_TASK TO CARRY OUT:_ Reproduce all entries below verbatim. Skip the pictures.

------

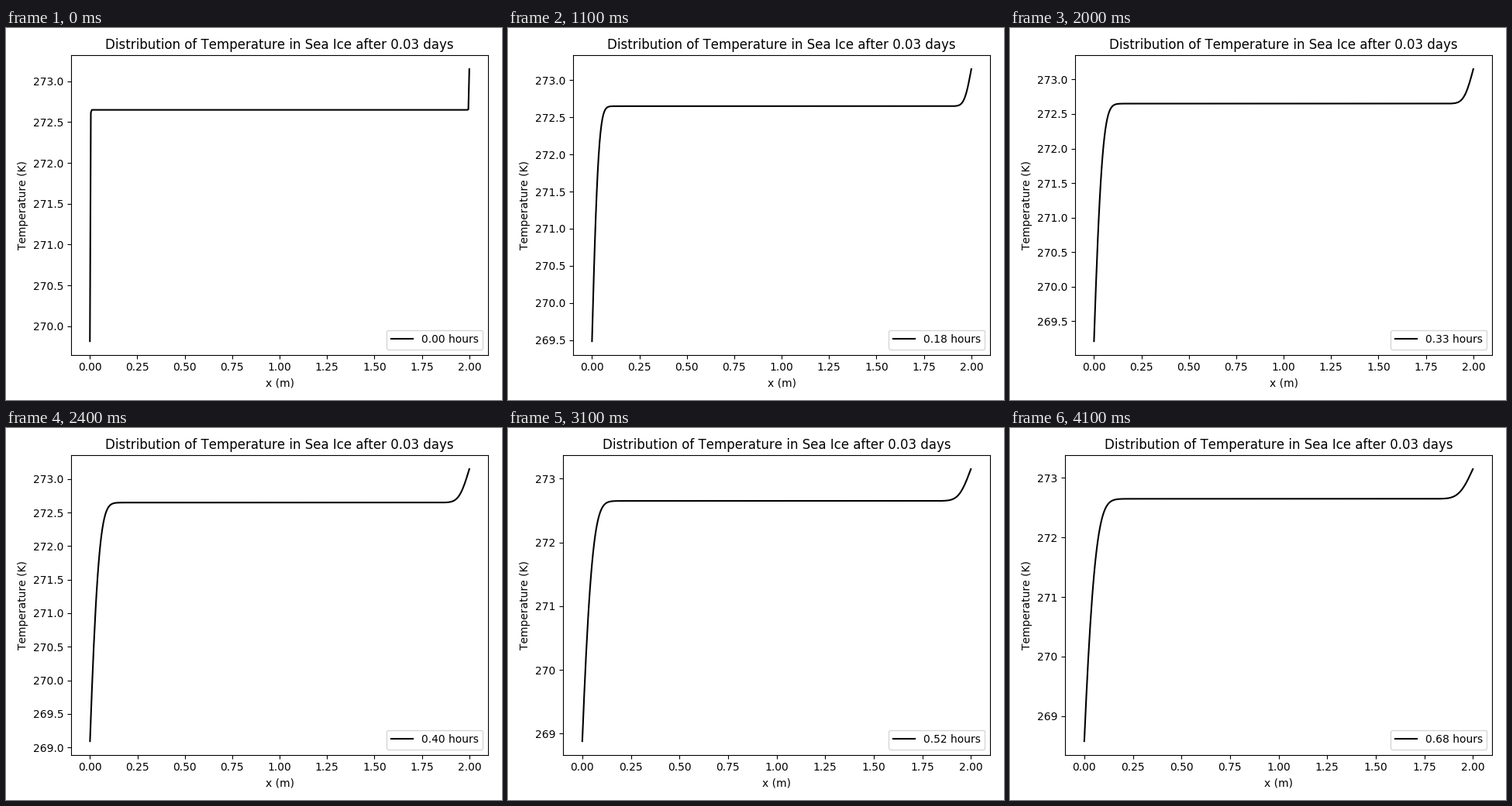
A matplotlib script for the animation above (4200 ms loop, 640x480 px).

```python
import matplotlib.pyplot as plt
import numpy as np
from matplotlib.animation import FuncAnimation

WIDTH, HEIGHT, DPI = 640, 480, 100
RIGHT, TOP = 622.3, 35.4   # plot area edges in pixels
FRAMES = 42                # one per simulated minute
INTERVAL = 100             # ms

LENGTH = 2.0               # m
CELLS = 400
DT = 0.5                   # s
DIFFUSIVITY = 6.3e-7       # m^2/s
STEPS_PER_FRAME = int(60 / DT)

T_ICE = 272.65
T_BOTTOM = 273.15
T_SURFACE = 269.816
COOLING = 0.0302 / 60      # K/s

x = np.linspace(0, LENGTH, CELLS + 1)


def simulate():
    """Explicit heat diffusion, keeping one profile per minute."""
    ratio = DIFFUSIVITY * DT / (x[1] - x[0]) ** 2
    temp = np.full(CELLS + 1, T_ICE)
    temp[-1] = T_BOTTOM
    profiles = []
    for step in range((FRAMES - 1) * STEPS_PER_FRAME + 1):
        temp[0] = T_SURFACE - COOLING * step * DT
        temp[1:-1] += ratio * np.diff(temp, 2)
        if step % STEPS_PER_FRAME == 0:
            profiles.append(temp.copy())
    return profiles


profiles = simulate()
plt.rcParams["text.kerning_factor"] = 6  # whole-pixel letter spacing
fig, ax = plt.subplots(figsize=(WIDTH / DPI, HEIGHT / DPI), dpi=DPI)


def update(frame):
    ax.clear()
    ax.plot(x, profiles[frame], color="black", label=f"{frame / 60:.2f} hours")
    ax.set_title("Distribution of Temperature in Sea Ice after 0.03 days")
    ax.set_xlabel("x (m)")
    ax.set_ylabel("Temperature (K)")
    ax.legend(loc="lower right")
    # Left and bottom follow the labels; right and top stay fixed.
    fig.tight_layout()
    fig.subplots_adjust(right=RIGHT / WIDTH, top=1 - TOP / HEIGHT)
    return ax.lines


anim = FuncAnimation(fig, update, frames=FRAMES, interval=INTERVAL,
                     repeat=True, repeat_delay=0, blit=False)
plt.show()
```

------

_SOLUTION FOR THIS EXERCISE:_
A matplotlib script for the animation above (4200 ms loop, 640x480 px).

```python
import matplotlib.pyplot as plt
import numpy as np
from matplotlib.animation import FuncAnimation

WIDTH, HEIGHT, DPI = 640, 480, 100
RIGHT, TOP = 622.3, 35.4   # plot area edges in pixels
FRAMES = 42                # one per simulated minute
INTERVAL = 100             # ms

LENGTH = 2.0               # m
CELLS = 400
DT = 0.5                   # s
DIFFUSIVITY = 6.3e-7       # m^2/s
STEPS_PER_FRAME = int(60 / DT)

T_ICE = 272.65
T_BOTTOM = 273.15
T_SURFACE = 269.816
COOLING = 0.0302 / 60      # K/s

x = np.linspace(0, LENGTH, CELLS + 1)


def simulate():
    """Explicit heat diffusion, keeping one profile per minute."""
    ratio = DIFFUSIVITY * DT / (x[1] - x[0]) ** 2
    temp = np.full(CELLS + 1, T_ICE)
    temp[-1] = T_BOTTOM
    profiles = []
    for step in range((FRAMES - 1) * STEPS_PER_FRAME + 1):
        temp[0] = T_SURFACE - COOLING * step * DT
        temp[1:-1] += ratio * np.diff(temp, 2)
        if step % STEPS_PER_FRAME == 0:
            profiles.append(temp.copy())
    return profiles


profiles = simulate()
plt.rcParams["text.kerning_factor"] = 6  # whole-pixel letter spacing
fig, ax = plt.subplots(figsize=(WIDTH / DPI, HEIGHT / DPI), dpi=DPI)


def update(frame):
    ax.clear()
    ax.plot(x, profiles[frame], color="black", label=f"{frame / 60:.2f} hours")
    ax.set_title("Distribution of Temperature in Sea Ice after 0.03 days")
    ax.set_xlabel("x (m)")
    ax.set_ylabel("Temperature (K)")
    ax.legend(loc="lower right")
    # Left and bottom follow the labels; right and top stay fixed.
    fig.tight_layout()
    fig.subplots_adjust(right=RIGHT / WIDTH, top=1 - TOP / HEIGHT)
    return ax.lines


anim = FuncAnimation(fig, update, frames=FRAMES, interval=INTERVAL,
                     repeat=True, repeat_delay=0, blit=False)
plt.show()
```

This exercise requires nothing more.